%%
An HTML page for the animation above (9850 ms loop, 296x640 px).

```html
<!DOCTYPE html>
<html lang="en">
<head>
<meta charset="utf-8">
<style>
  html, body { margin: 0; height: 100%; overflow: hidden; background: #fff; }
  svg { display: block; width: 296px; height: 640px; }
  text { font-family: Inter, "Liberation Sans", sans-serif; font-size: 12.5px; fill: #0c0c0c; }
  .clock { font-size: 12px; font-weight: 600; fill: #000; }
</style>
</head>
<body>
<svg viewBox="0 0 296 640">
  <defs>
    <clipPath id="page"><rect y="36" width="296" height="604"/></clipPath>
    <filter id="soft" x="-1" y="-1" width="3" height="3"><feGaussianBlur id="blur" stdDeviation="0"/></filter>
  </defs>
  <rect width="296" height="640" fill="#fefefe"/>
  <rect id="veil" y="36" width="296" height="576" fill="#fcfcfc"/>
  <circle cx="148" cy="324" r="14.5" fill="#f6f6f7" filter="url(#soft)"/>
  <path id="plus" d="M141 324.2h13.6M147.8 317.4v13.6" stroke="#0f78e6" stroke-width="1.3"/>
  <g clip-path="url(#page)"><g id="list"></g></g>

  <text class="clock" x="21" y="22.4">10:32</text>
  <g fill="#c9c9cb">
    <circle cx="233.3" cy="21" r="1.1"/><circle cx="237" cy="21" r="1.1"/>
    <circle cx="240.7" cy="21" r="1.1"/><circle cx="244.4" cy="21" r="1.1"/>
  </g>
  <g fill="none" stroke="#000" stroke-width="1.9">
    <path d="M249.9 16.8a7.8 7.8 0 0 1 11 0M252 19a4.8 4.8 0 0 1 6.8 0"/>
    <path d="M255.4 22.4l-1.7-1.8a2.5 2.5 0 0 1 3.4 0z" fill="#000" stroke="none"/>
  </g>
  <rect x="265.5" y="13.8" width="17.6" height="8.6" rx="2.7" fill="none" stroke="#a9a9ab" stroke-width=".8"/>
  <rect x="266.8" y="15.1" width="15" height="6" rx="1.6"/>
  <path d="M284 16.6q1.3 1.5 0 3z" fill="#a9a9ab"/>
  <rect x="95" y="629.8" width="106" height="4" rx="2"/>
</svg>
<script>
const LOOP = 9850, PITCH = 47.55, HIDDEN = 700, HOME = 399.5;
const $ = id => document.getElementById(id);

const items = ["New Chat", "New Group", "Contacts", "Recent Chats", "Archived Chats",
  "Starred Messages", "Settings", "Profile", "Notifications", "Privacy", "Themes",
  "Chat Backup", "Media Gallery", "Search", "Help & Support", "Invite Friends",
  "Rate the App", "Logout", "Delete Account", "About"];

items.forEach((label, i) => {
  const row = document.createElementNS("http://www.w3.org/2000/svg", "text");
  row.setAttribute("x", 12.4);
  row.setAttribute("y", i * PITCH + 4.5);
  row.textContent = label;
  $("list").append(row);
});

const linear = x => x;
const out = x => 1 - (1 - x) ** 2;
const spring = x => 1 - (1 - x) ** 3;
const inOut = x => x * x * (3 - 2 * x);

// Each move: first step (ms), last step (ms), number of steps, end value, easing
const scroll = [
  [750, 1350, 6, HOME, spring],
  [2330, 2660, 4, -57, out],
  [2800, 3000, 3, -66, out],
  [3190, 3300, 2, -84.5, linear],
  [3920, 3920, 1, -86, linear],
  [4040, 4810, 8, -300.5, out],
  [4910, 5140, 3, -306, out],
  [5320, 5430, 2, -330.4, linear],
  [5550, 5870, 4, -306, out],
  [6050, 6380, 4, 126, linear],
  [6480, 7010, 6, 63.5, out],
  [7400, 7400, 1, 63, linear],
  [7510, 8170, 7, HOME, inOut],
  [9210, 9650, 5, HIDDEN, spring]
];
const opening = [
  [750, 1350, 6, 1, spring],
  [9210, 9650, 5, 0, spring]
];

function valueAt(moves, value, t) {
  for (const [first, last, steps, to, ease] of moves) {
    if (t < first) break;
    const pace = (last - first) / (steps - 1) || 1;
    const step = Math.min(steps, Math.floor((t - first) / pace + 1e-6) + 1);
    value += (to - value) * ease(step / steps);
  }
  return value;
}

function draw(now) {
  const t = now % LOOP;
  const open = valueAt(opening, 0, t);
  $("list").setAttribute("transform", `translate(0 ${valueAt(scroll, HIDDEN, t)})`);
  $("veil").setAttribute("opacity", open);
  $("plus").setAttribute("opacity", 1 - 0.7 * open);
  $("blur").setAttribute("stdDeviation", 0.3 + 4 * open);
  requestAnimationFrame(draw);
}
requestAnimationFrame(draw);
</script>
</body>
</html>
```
%%
Work item:
Search the listing above for "stroke" and copy every line that has it.

Answer to this exercise:
  <path id="plus" d="M141 324.2h13.6M147.8 317.4v13.6" stroke="#0f78e6" stroke-width="1.3"/>
  <g fill="none" stroke="#000" stroke-width="1.9">
    <path d="M255.4 22.4l-1.7-1.8a2.5 2.5 0 0 1 3.4 0z" fill="#000" stroke="none"/>
  <rect x="265.5" y="13.8" width="17.6" height="8.6" rx="2.7" fill="none" stroke="#a9a9ab" stroke-width=".8"/>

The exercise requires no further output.